It is obvious that Fadnavis was forced to submit to the party’s command despite being the rightful contender for the top post; it is equally apparent that the course-correction was a face-saver the BJP needed to escape the charge that it was not in favour of a Shiv Sena-led government. The BJP has made Shinde, a Shiv Sainik, the chief minister, but the plan to topple the Thackeray government has created the impression that it was indeed a co-conspirator in the plot, given that it was executed with such lightning speed and overwhelming force that it completely paralysed Thackeray’s party and rendered it incapable of a counter. Whatever the BJP may say in justification for bringing down the government, the fact remains that it is part of a long-term plan to weaken and obliterate the Sena.
It is true that the 2019 mandate was a decisive vote for the BJP-Shiv Sena alliance. Fadnavis has claimed that Uddhav Thackeray betrayed the people’s mandate by joining hands with the NCP and Congress. We do not know what was the understanding or terms of agreement between the BJP and Sena when they fought the election together, but the question is: if the BJP was against offering the chief ministership to the Sena in 2019, why has it offered the post to Shinde now? After all, the Sena walked out of the alliance only because of its claim that the BJP had agreed to give the chief ministership to its alliance partner. Had the BJP given in to the Sena’s demand then, it would have had the chance to have its chief minister now. Therefore, the question is: who betrayed the people’s mandate? Was it the Sena in 2019 or the BJP now, in making Shinde the CM though he cannot claim to be the Shiv Sena leader? After all, there is no clarity as to which is the real Sena.
If the BJP’s objective has been to diminish the Shiv Sena as a major political player in Maharashtra politics and emerge as the sole challenger to the Congress-NCP combine, it has succeeded to a great extent electorally. Now, following the massive split in the Sena, the BJP is in a better position to consolidate its hold over Maharashtra politics further, though its credibility as a party that adheres to the principles and values of constitutional democracy has taken a hit. Whether BJP has installed an obedient chief minister in Shinde who can be fully controlled by Fadnavis in Mumbai and remote-controlled from Delhi remains to be seen. But what it has succeeded in doing is to weaken the Sena and the Thackeray family’s hold over the party, at least for now.

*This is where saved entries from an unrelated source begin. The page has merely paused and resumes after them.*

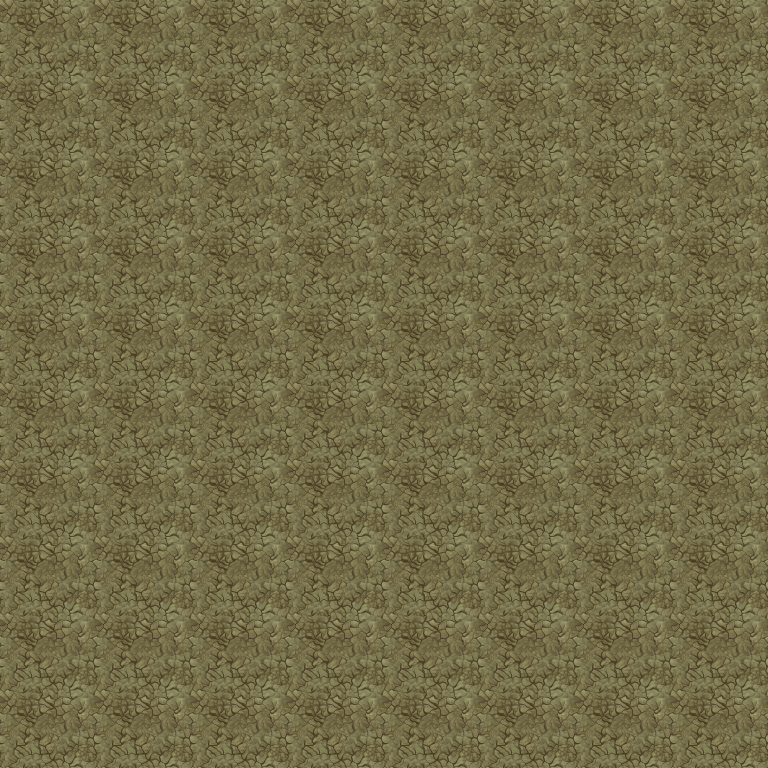
Write a Shadertoy shader that draws this texture.

```glsl
#define REPEATS vec2(8.0, 10.0)
#define GRID vec2(12.0, 10.0)
#define CRACK_WIDTH 0.075
#define CRACK_DEPTH 0.95
#define WARP 0.75
#define GRAIN 0.21
#define RELIEF 0.16
#define PLATE_CENTRE vec2(0.25, 0.03)
#define PLATE_COLOUR vec3(0.530, 0.522, 0.366)
#define SOIL_COLOUR vec3(0.480, 0.449, 0.298)
#define CRACK_COLOUR vec3(0.265, 0.215, 0.120)
#define SAMPLES 2

const float TAU = 6.28319;

// Two random values per lattice cell, wrapping after each period
vec2 hash2(vec2 cell, vec2 period) {
    cell -= period * floor((cell + 0.5) / period);
    vec3 h = fract((cell + period).xyx * vec3(0.1031, 0.1030, 0.0973));
    h += dot(h, h.yzx + 33.33);
    return fract((h.xx + h.yz) * h.zy);
}

// Smooth wrapping noise with two independent channels
vec2 noise2(vec2 tile, vec2 period) {
    vec2 p = tile * period;
    vec2 cell = floor(p);
    vec2 f = fract(p);
    f = f * f * (3.0 - 2.0 * f);
    vec2 low = mix(hash2(cell, period), hash2(cell + vec2(1, 0), period), f.x);
    vec2 high = mix(hash2(cell + vec2(0, 1), period), hash2(cell + 1.0, period), f.x);
    return mix(low, high, f.y);
}

// Voronoi plates: edge distance, direction to that edge, plate identity
vec4 plates(vec2 p, vec2 period) {
    vec2 cell = floor(p);
    vec2 f = fract(p);
    vec2 nearestCell = vec2(0.0);
    vec2 toNearest = vec2(8.0);
    for (int y = -1; y <= 1; y++)
    for (int x = -1; x <= 1; x++) {
        vec2 offset = vec2(x, y);
        vec2 r = offset + hash2(cell + offset, period) - f;
        if (dot(r, r) < dot(toNearest, toNearest)) {
            toNearest = r;
            nearestCell = offset;
        }
    }
    float edge = 8.0;
    vec2 direction = vec2(0.0);
    for (int y = -2; y <= 2; y++)
    for (int x = -2; x <= 2; x++) {
        vec2 offset = nearestCell + vec2(x, y);
        vec2 r = offset + hash2(cell + offset, period) - f;
        vec2 gap = r - toNearest;
        if (dot(gap, gap) > 0.0001) {
            vec2 n = normalize(gap);
            float d = dot(0.5 * (r + toNearest), n);
            if (d < edge) {
                edge = d;
                direction = n;
            }
        }
    }
    return vec4(edge, direction, hash2(cell + nearestCell, period).y);
}

// Coverage of a crack of the given half width
float crackMask(float edge, float width, float pixel) {
    float blur = max(0.3 * pixel, 0.03);
    return 1.0 - smoothstep(width - blur, width + blur, edge);
}

vec3 crackedGround(vec2 uv, float pixel) {
    vec2 tile = fract(uv * REPEATS);
    vec2 broad = noise2(tile, 0.5 * GRID);
    vec2 medium = noise2(tile, GRID);
    vec2 fine = noise2(tile, 2.0 * GRID);
    vec2 grain = noise2(tile, 4.0 * GRID);

    // Green plates gather round one centre, crumbled soil lies between
    vec2 wave = cos(TAU * (tile - PLATE_CENTRE));
    float firm = 0.07 * wave.x + 0.12 * wave.y + 0.8 * broad.x + 0.7 * medium.x - 0.25;
    firm = smoothstep(0.1, 0.9, firm);

    // Large cracks over a network of smaller ones
    vec2 p = tile * GRID + WARP * (medium - 0.5) + 0.4 * (fine - 0.5);
    vec4 large = plates(p, GRID);
    vec4 small = plates(2.0 * p, 2.0 * GRID);
    float width = CRACK_WIDTH * mix(0.5, 1.4, broad.y);
    float largeCrack = crackMask(large.x, width, pixel) * smoothstep(0.0, 0.75, medium.y);
    float smallCrack = crackMask(small.x, 1.3 * width, 2.0 * pixel);
    smallCrack *= mix(0.65, 0.12, firm) * smoothstep(0.15, 0.7, fine.y);

    // Plate tint, lit rims and fine grain
    vec3 colour = mix(SOIL_COLOUR, PLATE_COLOUR, firm);
    float rim = dot(large.yz, vec2(-0.6, 0.8)) * exp(-7.0 * large.x);
    float light = 1.0 + RELIEF * rim + 0.12 * (large.w - 0.5);
    light += GRAIN * (0.6 * fine.x + grain.x - 0.8);
    colour *= light;
    return mix(colour, CRACK_COLOUR, CRACK_DEPTH * max(largeCrack, smallCrack));
}

void mainImage(out vec4 fragColor, in vec2 fragCoord) {
    float pixel = REPEATS.x * GRID.x / iResolution.x;
    vec3 total = vec3(0.0);
    for (int y = 0; y < SAMPLES; y++)
    for (int x = 0; x < SAMPLES; x++) {
        vec2 shift = (vec2(x, y) + 0.5) / float(SAMPLES) - 0.5;
        total += crackedGround((fragCoord + shift) / iResolution.xy, pixel);
    }
    fragColor = vec4(total / float(SAMPLES * SAMPLES), 1.0);
}
```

So, what now for Uddhav Thackeray and the Shiv Sena he heads? Can he make a comeback even after the massive setback that has forced him to resign, paving the way for Shinde to take over both the government and, seemingly, the party as well? It’s true that while the Shiv Sena now stands diminished, it is not decimated. A lot will depend on how Shiv Sainiks and Sena supporters react to the events that have unfolded over the past two weeks. Given that the Shinde-led mutiny against Bal Thackeray’s son who inherited his father’s mantle as the Sena’s head has deeply hurt the pride of average Maharashtrians and party cadres, the coming weeks and months will show how inextricably the Sena is linked with the Thackeray leadership. Whether the Shiv Sena as an organisation will swing towards Shinde the same way as the rebels MLAs did, remains to be seen. As the battle for the “real Sena” begins, the first test will be the BMC elections, as also the elections to a dozen-odd municipal corporations in September-October.
(The writer is an independent Mumbai-based senior journalist. He tweets at @ali_chougule)